If you start to revise before you’ve reached the end, you’re likely to begin dawdling with the revisions and putting off the difficult task of writing.
– Pearl S. Buck
Currently I’m rewriting the prequel novel to four linked short stories in Beyond the Tripping Point. I’m expanding and complicating the plot and telling the story from four points of view. The original novel had only one POV – the first person singular – Dana. Yes it is the fraternal twins again and my own head has been going back and forth from the points of view of Dana, her twin Bast, her son David, and a suspect who isn’t named. I am following the rules of one character’s POV per scene or chapter.
However, all this to-ing and fro-ing makes it more difficult to keep track of timelines, who is doing what and the biggie – consistency in story line, in character’s actions, etc. To lower the muddle factor, I started a new file called “Follow-up List.” Every time something occurs that requires checking/changing for consistency, timeline – even research, it goes on the list. Right now timeline, consistency and keeping all the police constables sorted out are the big factors.
Why am I doing this? Besides the obvious, if you constantly stop writing to do research or sort out characters and timeline, you lose your creative flow. Mind you, I am going back for a few things if they are interfering with moving the plot along from where I am working. But the research can wait – some of it is just re-checking facts I’m not sure I got right. Or some detail such as a name change, can be fixed by using the Find and Replace Word features – preferably at the end of your writing session.

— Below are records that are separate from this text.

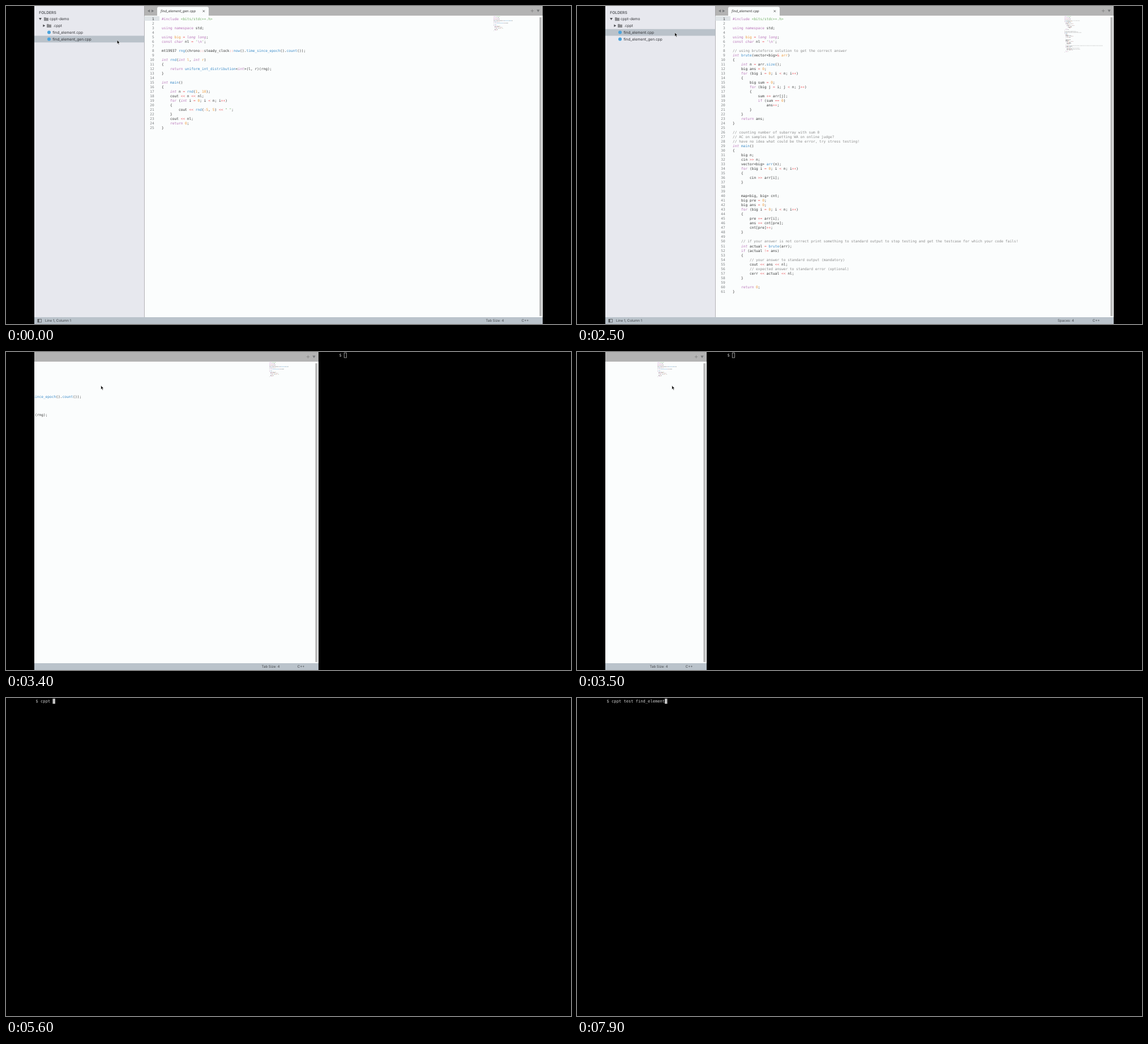
Recreate the animation shown at these times as an HTML page with a canvas. Size 998x561 px, loop 8 s.

```html
<!DOCTYPE html>
<html lang="en">
<head>
<meta charset="utf-8">
<title>Editor and terminal</title>
<style>
html, body { margin: 0; width: 100%; height: 100%; overflow: hidden; background: #000; }
canvas { display: block; width: 998px; height: 561px; }
</style>
</head>
<body>
<canvas id="stage"></canvas>
<script>
const W = 998, H = 561, LOOP = 8000, STEP = 100;
const LEFT = 50, RIGHT = 948, SPACING = 932;
const MONO = '"DejaVu Sans Mono", monospace';
const SANS = 'Inter, sans-serif';
const ADVANCE = 0.602;

const HEAD = String.raw`#include <bits/stdc++.h>

using namespace std;

using big = long long;
const char nl = '\n';

`;

const GEN = HEAD + String.raw`mt19937 rng(chrono::steady_clock::now().time_since_epoch().count());

int rnd(int l, int r)
{
    return uniform_int_distribution<int>(l, r)(rng);
}

int main()
{
    int n = rnd(1, 10);
    cout << n << nl;
    for (int i = 0; i < n; i++)
    {
        cout << rnd(-5, 5) << " ";
    }
    cout << nl;
    return 0;
}`;

const SOLUTION = HEAD + String.raw`// using bruteforce solution to get the correct answer
int brute(vector<big>& arr)
{
    int n = arr.size();
    big ans = 0;
    for (big i = 0; i < n; i++)
    {
        big sum = 0;
        for (big j = i; j < n; j++)
        {
            sum += arr[j];
            if (sum == 0)
                ans++;
        }
    }
    return ans;
}

// counting number of subarray with sum 0
// AC on samples but getting WA on online judge?
// have no idea what could be the error, try stress testing!
int main()
{
    big n;
    cin >> n;
    vector<big> arr(n);
    for (big i = 0; i < n; i++)
    {
        cin >> arr[i];
    }


    map<big, big> cnt;
    big pre = 0;
    big ans = 0;
    for (big i = 0; i < n; i++)
    {
        pre += arr[i];
        ans += cnt[pre];
        cnt[pre]++;
    }

    // if your answer is not correct print something to standard output to stop testing and get the testcase for which your code fails!
    int actual = brute(arr);
    if (actual != ans)
    {
        // your answer to standard output (mandatory)
        cout << ans << nl;
        // expected answer to standard error (optional)
        cerr << actual << nl;
    }

    return 0;
}`;

const COLORS = {
  plain: '#333333', comment: '#8b8b8b', string: '#6fae62', keyword: '#b873b8',
  type: '#b873b8', number: '#ee9a3c', name: '#ee9a3c', op: '#ee6368', call: '#3b8bc8'
};

const RULES = [
  ['comment', /\/\/.*/y],
  ['string', /<bits[^>]*>|" "|'/y],
  ['keyword', /#include|\\n|\b(?:using|namespace|const|return|for|if)\b/y],
  ['type', /\b(?:int|char|long)\b/y],
  ['name', /(?<=using )big\b|(?<=^int \w+\(.*[ &])\w+(?=[,)])/y],
  ['call', /\b[a-z]\w*(?=\(|<int>\()/y],
  ['number', /\b\d+\b/y],
  ['op', /<<|>>|\+\+|[+!=]=|::|&|-(?=\d)|(?<= )[<=](?= )/y],
  ['plain', /\w+|[^\w\s]/y]
];

function tokenize(line) {
  const tokens = [];
  let at = 0;
  while (at < line.length) {
    let size = 1;
    for (const [kind, rule] of RULES) {
      rule.lastIndex = at;
      const hit = rule.exec(line);
      if (hit) {
        tokens.push({ kind, at, text: hit[0] });
        size = hit[0].length;
        break;
      }
    }
    at += size;
  }
  return tokens;
}

const makeFile = (name, code, indent, row) =>
  ({ name, indent, row, lines: code.split('\n').map(tokenize) });
const solution = makeFile('find_element.cpp', SOLUTION, 'Spaces: 4', 2);
const generator = makeFile('find_element_gen.cpp', GEN, 'Tab Size: 4', 3);

const canvas = document.getElementById('stage');
const ctx = canvas.getContext('2d');
const ratio = window.devicePixelRatio || 1;
canvas.width = W * ratio;
canvas.height = H * ratio;
ctx.scale(ratio, ratio);
ctx.textRendering = 'geometricPrecision';

function rect(x, y, w, h, color) {
  ctx.fillStyle = color;
  ctx.fillRect(x, y, w, h);
}

function text(str, x, y, font, color, align = 'left') {
  ctx.font = font;
  ctx.fillStyle = color;
  ctx.textAlign = align;
  ctx.fillText(str, x, y);
}

function poly(points, color) {
  ctx.beginPath();
  points.forEach(([x, y]) => ctx.lineTo(x, y));
  ctx.closePath();
  ctx.fillStyle = color;
  ctx.fill();
}

function strokes(color, width, ...lines) {
  ctx.beginPath();
  for (const [x1, y1, x2, y2] of lines) {
    ctx.moveTo(x1, y1);
    ctx.lineTo(x2, y2);
  }
  ctx.strokeStyle = color;
  ctx.lineWidth = width;
  ctx.stroke();
}

const sideways = (x, y, r, dir, color) =>
  poly([[x - r * dir, y - r * 1.2], [x + r * dir, y], [x - r * dir, y + r * 1.2]], color);
const downward = (x, y, r, color) =>
  poly([[x - r * 1.2, y - r], [x + r * 1.2, y - r], [x, y + r]], color);

function folder(x, y) {
  rect(x, y - 3, 3.5, 2, '#8b8c90');
  rect(x, y - 2.1, 8, 5.3, '#8b8c90');
}

function drawSidebar(file) {
  rect(LEFT, 0, 194.5, 549, '#e7e8ee');
  const rowY = i => 23 + i * 11.8;
  rect(LEFT, rowY(file.row) - 5.9, 194.5, 11.8, '#bac2ca');
  text('FOLDERS', 58.3, 13.8, `600 6.7px ${SANS}`, '#55575c');
  downward(60.5, rowY(0), 2, '#4a4b4f');
  folder(67, rowY(0));
  sideways(67.3, rowY(1), 1.9, 1, '#4a4b4f');
  folder(72, rowY(1));
  const font = `6.6px ${SANS}`;
  text('cppt-demo', 77, rowY(0) + 2.3, font, '#333438');
  text('.cppt', 83, rowY(1) + 2.3, font, '#333438');
  for (const { name, row } of [solution, generator]) {
    ctx.beginPath();
    ctx.arc(76, rowY(row), 3, 0, Math.PI * 2);
    ctx.fillStyle = '#4ba3dc';
    ctx.fill();
    text(name, 82.3, rowY(row) + 2.3, font, '#333438');
  }
}

function drawTabs(file) {
  rect(244.5, 0, RIGHT - 244.5, 17, '#b3b3b3');
  sideways(252, 8.7, 2.1, -1, '#77797b');
  sideways(259.2, 8.7, 2.1, 1, '#77797b');
  ctx.beginPath();
  ctx.roundRect(267, 1.5, 91, 16, [3, 3, 0, 0]);
  ctx.fillStyle = '#fafcfc';
  ctx.fill();
  text(file.name, 273, 11.2, `italic 6px ${SANS}`, '#333333');
  strokes('#555555', 0.9, [347.6, 7.4, 351, 10.8], [351, 7.4, 347.6, 10.8]);
  strokes('#858585', 0.9, [926.8, 8.5, 932.2, 8.5], [929.5, 5.8, 929.5, 11.2]);
  downward(940, 8.6, 2.2, '#747678');
}

function drawCode(file) {
  const size = 6.21, pitch = 8.02, mini = 1.05;
  rect(244.5, 17, RIGHT - 244.5, 532, '#fbfdfd');
  rect(244.5, 18, 26.5, 8, '#dfe4e7');
  file.lines.forEach((tokens, i) => {
    const y = 24.5 + i * pitch;
    text(i + 1, 261.7, y, `${size}px ${MONO}`, i ? '#7d8083' : '#333333', 'right');
    for (const { kind, at, text: str } of tokens) {
      const style = kind === 'type' ? 'italic ' : '';
      text(str, 275 + at * size * ADVANCE, y, `${style}${size}px ${MONO}`, COLORS[kind]);
      ctx.globalAlpha = 0.5;
      for (const word of str.matchAll(/\S+/g)) {
        rect(861 + (at + word.index) / 2, 18.2 + i * mini, word[0].length / 2, 0.7, COLORS[kind]);
      }
      ctx.globalAlpha = 1;
    }
  });
  rect(942.3, 20, 4, 527, '#bababa');
}

function drawStatus(file) {
  const font = `6.1px ${SANS}`;
  rect(LEFT, 549, RIGHT - LEFT, 12, '#bac3cb');
  ctx.strokeStyle = '#56595d';
  ctx.lineWidth = 0.8;
  ctx.strokeRect(56, 552.5, 6.5, 5.5);
  rect(56, 552.5, 2.4, 5.5, '#56595d');
  text('Line 1, Column 1', 69, 557.4, font, '#44474b');
  text(file.indent, 863.5, 557.4, font, '#44474b', 'center');
  text('C++', 917, 557.4, font, '#44474b', 'center');
}

function drawEditor(file) {
  drawTabs(file);
  drawCode(file);
  drawSidebar(file);
  drawStatus(file);
}

const COMMAND = 'cppt test find_element';
const KEYS = [4700, 5000, 5200, 5300, 5600, 5800, 6000, 6300, 6400, 6500, 7200, 7400, 7500, 7600];
const COMPLETE = 7900, FOCUS = 4000;

function drawTerminal(t) {
  const size = 7.09, advance = size * ADVANCE;
  const count = t >= COMPLETE ? COMMAND.length : KEYS.filter(k => k <= t).length;
  const font = `${size}px ${MONO}`;
  text('$', 52.6, 8.2, font, '#c7c7c7');
  [...COMMAND.slice(0, count)].forEach((c, i) =>
    text(c, 61.1 + i * advance, 8.2, font, '#d0d0d0'));
  const x = 61.1 + count * advance;
  if (t >= FOCUS) {
    rect(x, 1.2, advance + 0.2, 9, '#c4c4c4');
  } else {
    ctx.strokeStyle = '#b4b4b4';
    ctx.lineWidth = 0.8;
    ctx.strokeRect(x + 0.2, 1.6, advance, 8.4);
  }
}

const ease = p => p * p * (3 - 2 * p);
const progress = (t, from, to) => ease(Math.min(1, Math.max(0, (t - from) / (to - from))));

function drawPointer(t) {
  if (t >= KEYS[0]) return;
  ctx.save();
  if (t >= FOCUS) {
    ctx.translate(167.9, 59.3);
    const beam = [[0, -3.5, 0, 3.5], [-2, -4, 2, -4], [-2, 4, 2, 4]];
    strokes('#d8d8d8', 1.5, ...beam);
    strokes('#333333', 0.4, beam[0]);
  } else {
    const up = progress(t, 300, 900), down = progress(t, 3000, 3200);
    ctx.translate(196.3 - 23.5 * up - 5 * down, 60 - 13.2 * up + 12.4 * down);
    poly([[0, 0], [0, 6.8], [1.5, 5.4], [2.6, 8], [3.7, 7.5], [2.6, 5], [4.6, 5]], '#000000');
    ctx.strokeStyle = '#ffffff';
    ctx.lineWidth = 0.5;
    ctx.stroke();
  }
  ctx.restore();
}

function slide(t) {
  if (t < 3400) return 0;
  if (t >= FOCUS) return SPACING;
  return Math.round(SPACING * (1 - 0.575 * 0.398 ** ((t - 3400) / 100)));
}

function draw(t) {
  rect(0, 0, W, H, '#000000');
  const shift = slide(t);
  ctx.save();
  ctx.beginPath();
  ctx.rect(LEFT, 0, RIGHT - LEFT, H);
  ctx.clip();
  ctx.translate(-shift, 0);
  if (shift < SPACING) drawEditor(t >= 1400 && t < 3100 ? solution : generator);
  ctx.translate(SPACING, 0);
  if (shift > 0) drawTerminal(t);
  ctx.restore();
  drawPointer(t);
}

const start = performance.now();
let shown = -1;
function tick() {
  const t = Math.floor(((performance.now() - start) % LOOP) / STEP) * STEP;
  if (t !== shown) draw(shown = t);
  requestAnimationFrame(tick);
}
tick();
</script>
</body>
</html>
```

Another action I take (and I’ve mentioned it in an earlier post) is refusing to stall over a word that doesn’t seem quite right or is repetitious. Stopping to look it up in the Thesaurus, even if online, also breaks the creative flow. For example, as I wrote this blog post, I spelled Thesaurus incorrectly but did not correct it immediately. Here Word underlined it in red so I could go back and change it. For repetitious words or words not quite right, you just need to put (word) or (repetition) in brackets after the offending word and return to it later in your rewrite or in my case, another rewrite to fine-tune the rewrite I’m doing now. One final suggestion – format your manuscript before you start writing. Or if your situation is similar to mine – a rewrite of a novel originally written 10 or 11 years ago, where the formatting was different, you can leave it until you are finished. Stopping to fix paragraph formatting stops the creative flow.
And how is my massive rewrite going? Nearly finished the first big rewrite. If all goes well I’m hoping to have it done by the end of the day tomorrow. Afterwards, I want to let it sit for a few days and then go through my follow-up list and well, follow it.
Meantime, I’m doing plenty of PR for my short story collection Beyond the Tripping Point. Tonight I’m doing a sort of performance reading of a short story excerpt as part of the Periodical Writers Association of Canada’s Talent Night. Sometime between 8 p.m. and 11 p.m. I’ll be onstage at the Free Times Cafe in downtown Toronto. If you are in the Toronto area perhaps you can drop in. Check out http://www.freetimescafe.com/ for more information, including location, or go to my website http://www.samcraw.com under Beyond the Tripping Point where I’m posting upcoming readings, etc. as I get them. All my links are either on this book page or at the top of my website home page you will find the usual social media icons.
And if you click on the book icon at the top of this post, when you get to amazon.com, please read my bio and click on the Like Icon. Thanks.
Keep the creative flow going.
Sharon A. Crawford